-- SOURCE DATA follows --
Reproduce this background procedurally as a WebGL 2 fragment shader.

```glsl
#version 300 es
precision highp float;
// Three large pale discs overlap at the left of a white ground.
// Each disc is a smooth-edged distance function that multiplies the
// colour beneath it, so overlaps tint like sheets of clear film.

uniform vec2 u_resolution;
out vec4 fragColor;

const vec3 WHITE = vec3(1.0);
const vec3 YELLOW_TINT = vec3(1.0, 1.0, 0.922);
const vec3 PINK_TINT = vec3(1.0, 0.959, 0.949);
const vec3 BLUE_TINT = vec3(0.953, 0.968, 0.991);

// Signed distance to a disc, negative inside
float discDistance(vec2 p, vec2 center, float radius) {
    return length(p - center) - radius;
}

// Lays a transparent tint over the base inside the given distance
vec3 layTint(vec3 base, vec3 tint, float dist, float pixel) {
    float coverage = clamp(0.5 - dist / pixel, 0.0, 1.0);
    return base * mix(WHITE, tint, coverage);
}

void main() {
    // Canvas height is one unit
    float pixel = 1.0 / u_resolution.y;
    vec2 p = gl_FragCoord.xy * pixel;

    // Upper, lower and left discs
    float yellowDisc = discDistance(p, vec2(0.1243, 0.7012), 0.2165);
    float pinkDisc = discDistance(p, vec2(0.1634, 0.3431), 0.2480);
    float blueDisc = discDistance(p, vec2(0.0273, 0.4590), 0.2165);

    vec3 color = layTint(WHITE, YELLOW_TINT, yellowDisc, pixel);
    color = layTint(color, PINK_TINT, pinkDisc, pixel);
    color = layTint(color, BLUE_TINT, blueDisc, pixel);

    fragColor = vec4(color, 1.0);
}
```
-- SOURCE DATA concluded --
## TASK OBJECTIVE
Write all the entries out again exactly as they are.

## ANSWER SECTION
Reproduce this background procedurally as a WebGL 2 fragment shader.

```glsl
#version 300 es
precision highp float;
// Three large pale discs overlap at the left of a white ground.
// Each disc is a smooth-edged distance function that multiplies the
// colour beneath it, so overlaps tint like sheets of clear film.

uniform vec2 u_resolution;
out vec4 fragColor;

const vec3 WHITE = vec3(1.0);
const vec3 YELLOW_TINT = vec3(1.0, 1.0, 0.922);
const vec3 PINK_TINT = vec3(1.0, 0.959, 0.949);
const vec3 BLUE_TINT = vec3(0.953, 0.968, 0.991);

// Signed distance to a disc, negative inside
float discDistance(vec2 p, vec2 center, float radius) {
    return length(p - center) - radius;
}

// Lays a transparent tint over the base inside the given distance
vec3 layTint(vec3 base, vec3 tint, float dist, float pixel) {
    float coverage = clamp(0.5 - dist / pixel, 0.0, 1.0);
    return base * mix(WHITE, tint, coverage);
}

void main() {
    // Canvas height is one unit
    float pixel = 1.0 / u_resolution.y;
    vec2 p = gl_FragCoord.xy * pixel;

    // Upper, lower and left discs
    float yellowDisc = discDistance(p, vec2(0.1243, 0.7012), 0.2165);
    float pinkDisc = discDistance(p, vec2(0.1634, 0.3431), 0.2480);
    float blueDisc = discDistance(p, vec2(0.0273, 0.4590), 0.2165);

    vec3 color = layTint(WHITE, YELLOW_TINT, yellowDisc, pixel);
    color = layTint(color, PINK_TINT, pinkDisc, pixel);
    color = layTint(color, BLUE_TINT, blueDisc, pixel);

    fragColor = vec4(color, 1.0);
}
```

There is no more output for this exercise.